── Input records

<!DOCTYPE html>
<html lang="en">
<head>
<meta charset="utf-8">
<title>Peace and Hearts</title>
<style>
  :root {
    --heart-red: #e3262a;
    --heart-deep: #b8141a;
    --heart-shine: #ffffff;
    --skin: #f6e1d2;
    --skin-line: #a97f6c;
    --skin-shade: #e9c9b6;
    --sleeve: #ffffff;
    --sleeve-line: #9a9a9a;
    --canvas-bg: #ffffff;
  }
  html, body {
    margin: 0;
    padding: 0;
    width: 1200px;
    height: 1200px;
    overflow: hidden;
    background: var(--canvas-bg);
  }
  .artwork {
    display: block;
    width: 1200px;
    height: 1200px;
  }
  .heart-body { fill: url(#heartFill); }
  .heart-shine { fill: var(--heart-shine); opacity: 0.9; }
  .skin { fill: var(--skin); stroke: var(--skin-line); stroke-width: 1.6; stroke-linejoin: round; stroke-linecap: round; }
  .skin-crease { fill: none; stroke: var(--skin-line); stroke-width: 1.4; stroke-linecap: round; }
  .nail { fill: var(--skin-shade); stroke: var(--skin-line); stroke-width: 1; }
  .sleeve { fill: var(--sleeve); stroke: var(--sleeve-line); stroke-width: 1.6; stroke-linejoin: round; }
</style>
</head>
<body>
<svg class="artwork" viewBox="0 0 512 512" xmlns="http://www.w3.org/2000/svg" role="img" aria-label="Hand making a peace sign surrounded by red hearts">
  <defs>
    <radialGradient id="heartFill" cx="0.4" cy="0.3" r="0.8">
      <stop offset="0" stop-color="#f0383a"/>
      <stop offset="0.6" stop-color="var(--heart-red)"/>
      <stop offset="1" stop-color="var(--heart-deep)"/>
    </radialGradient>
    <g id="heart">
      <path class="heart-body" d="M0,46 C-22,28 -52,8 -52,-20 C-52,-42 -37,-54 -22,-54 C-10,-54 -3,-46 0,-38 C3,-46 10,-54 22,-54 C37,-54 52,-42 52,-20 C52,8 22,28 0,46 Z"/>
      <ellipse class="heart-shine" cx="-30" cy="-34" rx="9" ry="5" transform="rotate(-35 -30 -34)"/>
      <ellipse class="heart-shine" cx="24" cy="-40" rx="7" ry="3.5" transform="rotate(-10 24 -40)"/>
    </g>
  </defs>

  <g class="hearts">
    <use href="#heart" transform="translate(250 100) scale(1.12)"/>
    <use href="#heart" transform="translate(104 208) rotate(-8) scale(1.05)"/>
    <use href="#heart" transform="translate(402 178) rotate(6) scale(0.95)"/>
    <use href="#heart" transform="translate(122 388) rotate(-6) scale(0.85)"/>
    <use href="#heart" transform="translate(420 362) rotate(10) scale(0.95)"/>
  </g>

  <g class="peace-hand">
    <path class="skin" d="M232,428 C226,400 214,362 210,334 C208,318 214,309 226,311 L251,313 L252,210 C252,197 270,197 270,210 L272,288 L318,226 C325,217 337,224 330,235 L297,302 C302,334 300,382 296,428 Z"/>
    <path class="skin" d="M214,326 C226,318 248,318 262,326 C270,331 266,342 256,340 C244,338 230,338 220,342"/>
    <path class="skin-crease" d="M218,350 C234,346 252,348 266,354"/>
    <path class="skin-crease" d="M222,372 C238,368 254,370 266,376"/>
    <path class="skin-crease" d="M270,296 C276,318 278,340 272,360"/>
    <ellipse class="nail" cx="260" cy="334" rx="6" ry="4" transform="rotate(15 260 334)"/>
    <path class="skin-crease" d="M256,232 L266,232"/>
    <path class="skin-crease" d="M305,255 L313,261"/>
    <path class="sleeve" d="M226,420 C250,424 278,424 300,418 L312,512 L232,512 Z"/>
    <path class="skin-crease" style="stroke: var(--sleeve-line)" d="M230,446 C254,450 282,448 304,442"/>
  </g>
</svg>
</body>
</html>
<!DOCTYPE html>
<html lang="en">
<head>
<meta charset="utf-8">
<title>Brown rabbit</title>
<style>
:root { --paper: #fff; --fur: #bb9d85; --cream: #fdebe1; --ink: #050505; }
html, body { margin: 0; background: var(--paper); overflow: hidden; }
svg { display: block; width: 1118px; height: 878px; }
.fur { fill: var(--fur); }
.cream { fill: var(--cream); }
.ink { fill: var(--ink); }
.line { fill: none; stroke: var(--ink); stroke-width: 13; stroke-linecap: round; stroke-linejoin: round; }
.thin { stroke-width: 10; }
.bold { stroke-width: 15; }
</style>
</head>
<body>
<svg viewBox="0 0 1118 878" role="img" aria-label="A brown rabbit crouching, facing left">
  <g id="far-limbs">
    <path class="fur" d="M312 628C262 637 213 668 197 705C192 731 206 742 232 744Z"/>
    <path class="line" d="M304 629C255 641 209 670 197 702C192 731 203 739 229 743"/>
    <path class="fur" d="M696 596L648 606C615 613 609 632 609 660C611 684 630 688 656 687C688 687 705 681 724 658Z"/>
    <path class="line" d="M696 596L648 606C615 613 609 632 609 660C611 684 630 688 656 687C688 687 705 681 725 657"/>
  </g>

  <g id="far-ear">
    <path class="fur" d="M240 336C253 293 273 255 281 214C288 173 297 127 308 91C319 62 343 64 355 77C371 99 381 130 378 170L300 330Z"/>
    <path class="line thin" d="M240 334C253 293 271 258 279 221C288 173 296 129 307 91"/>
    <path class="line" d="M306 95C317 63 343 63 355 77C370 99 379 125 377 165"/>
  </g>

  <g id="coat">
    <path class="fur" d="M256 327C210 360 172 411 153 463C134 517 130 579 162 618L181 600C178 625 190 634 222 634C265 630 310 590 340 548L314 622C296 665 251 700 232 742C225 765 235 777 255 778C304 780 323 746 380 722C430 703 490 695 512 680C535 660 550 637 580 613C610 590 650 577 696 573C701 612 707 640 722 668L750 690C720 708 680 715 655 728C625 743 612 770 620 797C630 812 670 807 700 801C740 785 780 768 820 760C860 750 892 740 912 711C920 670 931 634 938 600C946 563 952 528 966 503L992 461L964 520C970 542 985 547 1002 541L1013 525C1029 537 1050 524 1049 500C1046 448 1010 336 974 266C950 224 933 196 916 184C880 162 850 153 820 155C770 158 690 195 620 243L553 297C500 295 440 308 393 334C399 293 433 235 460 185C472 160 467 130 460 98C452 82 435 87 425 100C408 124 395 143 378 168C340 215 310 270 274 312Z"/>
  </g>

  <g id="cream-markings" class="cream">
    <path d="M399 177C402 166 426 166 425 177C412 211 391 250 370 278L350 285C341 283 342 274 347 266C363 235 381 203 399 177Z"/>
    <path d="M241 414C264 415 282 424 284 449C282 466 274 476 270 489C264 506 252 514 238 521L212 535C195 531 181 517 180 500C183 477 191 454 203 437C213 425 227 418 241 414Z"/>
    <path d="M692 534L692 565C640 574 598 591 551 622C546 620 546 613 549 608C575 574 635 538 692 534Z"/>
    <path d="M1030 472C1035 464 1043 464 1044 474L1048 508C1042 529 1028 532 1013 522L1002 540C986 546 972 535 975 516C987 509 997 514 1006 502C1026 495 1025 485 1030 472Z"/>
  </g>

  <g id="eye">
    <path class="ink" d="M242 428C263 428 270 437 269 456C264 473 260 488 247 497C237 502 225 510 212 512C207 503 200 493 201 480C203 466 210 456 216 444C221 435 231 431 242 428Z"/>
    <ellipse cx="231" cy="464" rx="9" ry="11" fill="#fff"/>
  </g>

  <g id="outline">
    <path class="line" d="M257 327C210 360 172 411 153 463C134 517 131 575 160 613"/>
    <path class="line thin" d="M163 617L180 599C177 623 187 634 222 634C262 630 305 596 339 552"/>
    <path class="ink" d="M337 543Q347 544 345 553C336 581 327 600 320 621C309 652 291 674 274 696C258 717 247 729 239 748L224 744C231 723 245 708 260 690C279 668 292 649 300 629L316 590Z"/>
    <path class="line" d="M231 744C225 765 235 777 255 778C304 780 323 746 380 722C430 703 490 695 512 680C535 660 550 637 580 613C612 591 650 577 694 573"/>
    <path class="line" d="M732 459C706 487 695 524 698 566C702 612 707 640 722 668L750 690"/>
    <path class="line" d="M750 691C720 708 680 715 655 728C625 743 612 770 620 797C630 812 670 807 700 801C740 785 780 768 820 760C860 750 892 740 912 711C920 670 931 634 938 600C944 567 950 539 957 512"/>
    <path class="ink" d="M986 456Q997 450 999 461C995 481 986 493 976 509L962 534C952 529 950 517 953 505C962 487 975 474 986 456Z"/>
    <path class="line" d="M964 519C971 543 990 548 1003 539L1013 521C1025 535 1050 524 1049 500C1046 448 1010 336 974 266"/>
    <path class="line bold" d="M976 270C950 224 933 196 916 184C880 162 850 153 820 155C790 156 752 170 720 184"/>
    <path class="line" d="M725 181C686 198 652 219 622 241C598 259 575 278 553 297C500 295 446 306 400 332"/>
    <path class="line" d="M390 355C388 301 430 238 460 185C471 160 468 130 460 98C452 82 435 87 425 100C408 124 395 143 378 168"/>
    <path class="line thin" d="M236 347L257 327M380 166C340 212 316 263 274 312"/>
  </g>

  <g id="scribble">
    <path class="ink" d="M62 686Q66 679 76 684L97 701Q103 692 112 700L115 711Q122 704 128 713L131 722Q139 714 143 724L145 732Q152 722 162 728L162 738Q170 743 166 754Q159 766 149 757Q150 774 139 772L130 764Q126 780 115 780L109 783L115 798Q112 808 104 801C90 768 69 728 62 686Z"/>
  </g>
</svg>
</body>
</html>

────

_What to produce_
Give the number of lines in the entries above that include the string "sleeve". No other output is expected.

_Written reply_
5